◆ **WHAT THE TASK REQUIRES**:
Find every line in the records below that holds the word "hash", and copy it out.

•••••

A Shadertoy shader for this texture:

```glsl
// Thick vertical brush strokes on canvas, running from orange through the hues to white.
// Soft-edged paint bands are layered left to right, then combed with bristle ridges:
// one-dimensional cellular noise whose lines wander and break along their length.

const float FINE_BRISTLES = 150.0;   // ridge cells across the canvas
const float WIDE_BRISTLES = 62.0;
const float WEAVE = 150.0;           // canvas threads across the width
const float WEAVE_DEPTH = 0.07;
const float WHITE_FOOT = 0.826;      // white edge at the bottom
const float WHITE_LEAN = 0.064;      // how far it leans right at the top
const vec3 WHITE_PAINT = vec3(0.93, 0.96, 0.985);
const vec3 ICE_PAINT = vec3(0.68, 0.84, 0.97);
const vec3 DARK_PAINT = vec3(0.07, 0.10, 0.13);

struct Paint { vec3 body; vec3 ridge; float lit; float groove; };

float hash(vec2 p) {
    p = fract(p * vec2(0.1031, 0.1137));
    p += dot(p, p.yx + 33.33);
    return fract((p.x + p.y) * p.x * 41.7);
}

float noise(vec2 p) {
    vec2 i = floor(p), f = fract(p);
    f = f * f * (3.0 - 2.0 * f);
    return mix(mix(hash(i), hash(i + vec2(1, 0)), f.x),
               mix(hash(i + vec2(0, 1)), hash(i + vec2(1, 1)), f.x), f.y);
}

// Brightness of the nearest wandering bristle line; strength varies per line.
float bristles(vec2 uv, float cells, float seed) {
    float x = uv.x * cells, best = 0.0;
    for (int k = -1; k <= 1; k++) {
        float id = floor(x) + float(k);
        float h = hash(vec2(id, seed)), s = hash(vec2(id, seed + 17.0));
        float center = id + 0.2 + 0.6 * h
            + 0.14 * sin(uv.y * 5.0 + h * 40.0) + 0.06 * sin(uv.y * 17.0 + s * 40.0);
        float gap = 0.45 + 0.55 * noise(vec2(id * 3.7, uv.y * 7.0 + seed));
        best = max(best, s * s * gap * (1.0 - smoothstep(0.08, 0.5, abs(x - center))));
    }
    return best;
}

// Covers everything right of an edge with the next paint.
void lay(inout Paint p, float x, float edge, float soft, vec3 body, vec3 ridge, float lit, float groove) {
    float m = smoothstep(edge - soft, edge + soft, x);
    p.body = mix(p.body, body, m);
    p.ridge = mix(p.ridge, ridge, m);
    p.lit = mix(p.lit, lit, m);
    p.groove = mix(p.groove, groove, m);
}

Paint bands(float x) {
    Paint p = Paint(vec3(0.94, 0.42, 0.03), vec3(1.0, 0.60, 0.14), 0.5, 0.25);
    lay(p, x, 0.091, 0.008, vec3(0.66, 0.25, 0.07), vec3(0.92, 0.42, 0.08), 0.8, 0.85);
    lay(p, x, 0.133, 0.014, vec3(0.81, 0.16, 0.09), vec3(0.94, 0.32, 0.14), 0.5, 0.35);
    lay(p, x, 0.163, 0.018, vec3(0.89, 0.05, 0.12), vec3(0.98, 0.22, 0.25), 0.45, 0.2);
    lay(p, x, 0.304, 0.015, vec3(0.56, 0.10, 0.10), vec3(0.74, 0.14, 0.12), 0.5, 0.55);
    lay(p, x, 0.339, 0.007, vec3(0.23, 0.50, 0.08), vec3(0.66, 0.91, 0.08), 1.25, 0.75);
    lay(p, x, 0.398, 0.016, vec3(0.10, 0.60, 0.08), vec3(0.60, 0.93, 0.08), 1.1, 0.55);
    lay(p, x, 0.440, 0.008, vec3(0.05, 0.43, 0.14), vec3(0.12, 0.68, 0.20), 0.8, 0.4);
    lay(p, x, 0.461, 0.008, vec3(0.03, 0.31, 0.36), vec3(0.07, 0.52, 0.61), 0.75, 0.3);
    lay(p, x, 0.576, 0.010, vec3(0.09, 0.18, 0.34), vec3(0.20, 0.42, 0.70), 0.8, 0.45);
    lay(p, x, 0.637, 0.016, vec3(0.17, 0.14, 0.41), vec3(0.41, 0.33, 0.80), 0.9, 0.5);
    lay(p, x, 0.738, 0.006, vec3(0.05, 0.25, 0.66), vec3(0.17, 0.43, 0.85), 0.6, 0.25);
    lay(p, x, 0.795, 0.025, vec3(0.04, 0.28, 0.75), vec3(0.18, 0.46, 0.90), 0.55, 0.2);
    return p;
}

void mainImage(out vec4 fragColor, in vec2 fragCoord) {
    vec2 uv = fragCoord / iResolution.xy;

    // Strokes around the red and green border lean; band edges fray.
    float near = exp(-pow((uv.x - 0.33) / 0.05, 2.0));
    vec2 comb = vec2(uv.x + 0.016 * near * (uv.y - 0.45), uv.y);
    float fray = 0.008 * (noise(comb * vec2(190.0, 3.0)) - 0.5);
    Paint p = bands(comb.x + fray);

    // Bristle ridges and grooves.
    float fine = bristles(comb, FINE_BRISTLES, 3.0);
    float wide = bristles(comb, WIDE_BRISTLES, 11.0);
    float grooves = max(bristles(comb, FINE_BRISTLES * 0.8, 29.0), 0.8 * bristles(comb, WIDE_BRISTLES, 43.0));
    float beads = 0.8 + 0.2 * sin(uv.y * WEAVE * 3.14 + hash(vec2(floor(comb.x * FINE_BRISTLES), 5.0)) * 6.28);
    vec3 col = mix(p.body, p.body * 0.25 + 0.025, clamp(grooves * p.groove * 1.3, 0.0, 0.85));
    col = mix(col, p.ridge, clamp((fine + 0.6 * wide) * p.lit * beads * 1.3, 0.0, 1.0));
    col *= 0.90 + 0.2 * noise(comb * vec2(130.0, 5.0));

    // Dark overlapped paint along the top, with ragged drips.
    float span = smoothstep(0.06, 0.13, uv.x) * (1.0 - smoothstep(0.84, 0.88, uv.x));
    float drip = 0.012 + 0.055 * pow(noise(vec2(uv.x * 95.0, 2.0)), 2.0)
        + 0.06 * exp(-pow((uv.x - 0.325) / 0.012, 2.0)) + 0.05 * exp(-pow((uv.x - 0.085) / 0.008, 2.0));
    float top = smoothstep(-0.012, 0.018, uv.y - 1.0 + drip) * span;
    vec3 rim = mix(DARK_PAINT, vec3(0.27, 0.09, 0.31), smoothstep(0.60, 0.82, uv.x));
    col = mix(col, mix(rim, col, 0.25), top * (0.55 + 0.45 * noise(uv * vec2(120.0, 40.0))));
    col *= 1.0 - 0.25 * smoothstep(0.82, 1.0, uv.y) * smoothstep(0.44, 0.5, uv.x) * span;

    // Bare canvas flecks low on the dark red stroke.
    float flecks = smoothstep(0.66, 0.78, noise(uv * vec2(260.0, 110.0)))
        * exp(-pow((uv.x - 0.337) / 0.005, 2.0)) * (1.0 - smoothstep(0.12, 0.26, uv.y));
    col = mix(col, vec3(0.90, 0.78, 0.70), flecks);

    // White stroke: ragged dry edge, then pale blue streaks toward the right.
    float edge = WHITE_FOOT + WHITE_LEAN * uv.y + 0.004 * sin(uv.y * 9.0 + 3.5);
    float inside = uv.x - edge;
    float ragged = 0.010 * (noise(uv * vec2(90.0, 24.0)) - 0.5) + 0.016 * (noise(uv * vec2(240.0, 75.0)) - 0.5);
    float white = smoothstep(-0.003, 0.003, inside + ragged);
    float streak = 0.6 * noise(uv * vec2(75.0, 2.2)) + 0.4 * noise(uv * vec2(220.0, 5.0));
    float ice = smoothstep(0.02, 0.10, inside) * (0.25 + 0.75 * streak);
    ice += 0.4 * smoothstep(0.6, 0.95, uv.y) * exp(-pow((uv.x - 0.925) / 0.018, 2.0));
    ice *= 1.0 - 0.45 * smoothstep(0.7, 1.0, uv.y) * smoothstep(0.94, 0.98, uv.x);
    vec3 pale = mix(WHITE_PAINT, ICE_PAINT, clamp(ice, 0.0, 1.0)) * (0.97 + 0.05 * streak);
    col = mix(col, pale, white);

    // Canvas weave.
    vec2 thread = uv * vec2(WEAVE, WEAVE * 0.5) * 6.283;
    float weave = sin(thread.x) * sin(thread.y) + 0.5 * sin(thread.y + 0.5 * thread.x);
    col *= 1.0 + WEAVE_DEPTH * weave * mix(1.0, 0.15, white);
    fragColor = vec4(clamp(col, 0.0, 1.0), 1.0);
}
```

•••••

◆ **ANSWER SPACE**:
float hash(vec2 p) {
    return mix(mix(hash(i), hash(i + vec2(1, 0)), f.x),
               mix(hash(i + vec2(0, 1)), hash(i + vec2(1, 1)), f.x), f.y);
        float h = hash(vec2(id, seed)), s = hash(vec2(id, seed + 17.0));
    float beads = 0.8 + 0.2 * sin(uv.y * WEAVE * 3.14 + hash(vec2(floor(comb.x * FINE_BRISTLES), 5.0)) * 6.28);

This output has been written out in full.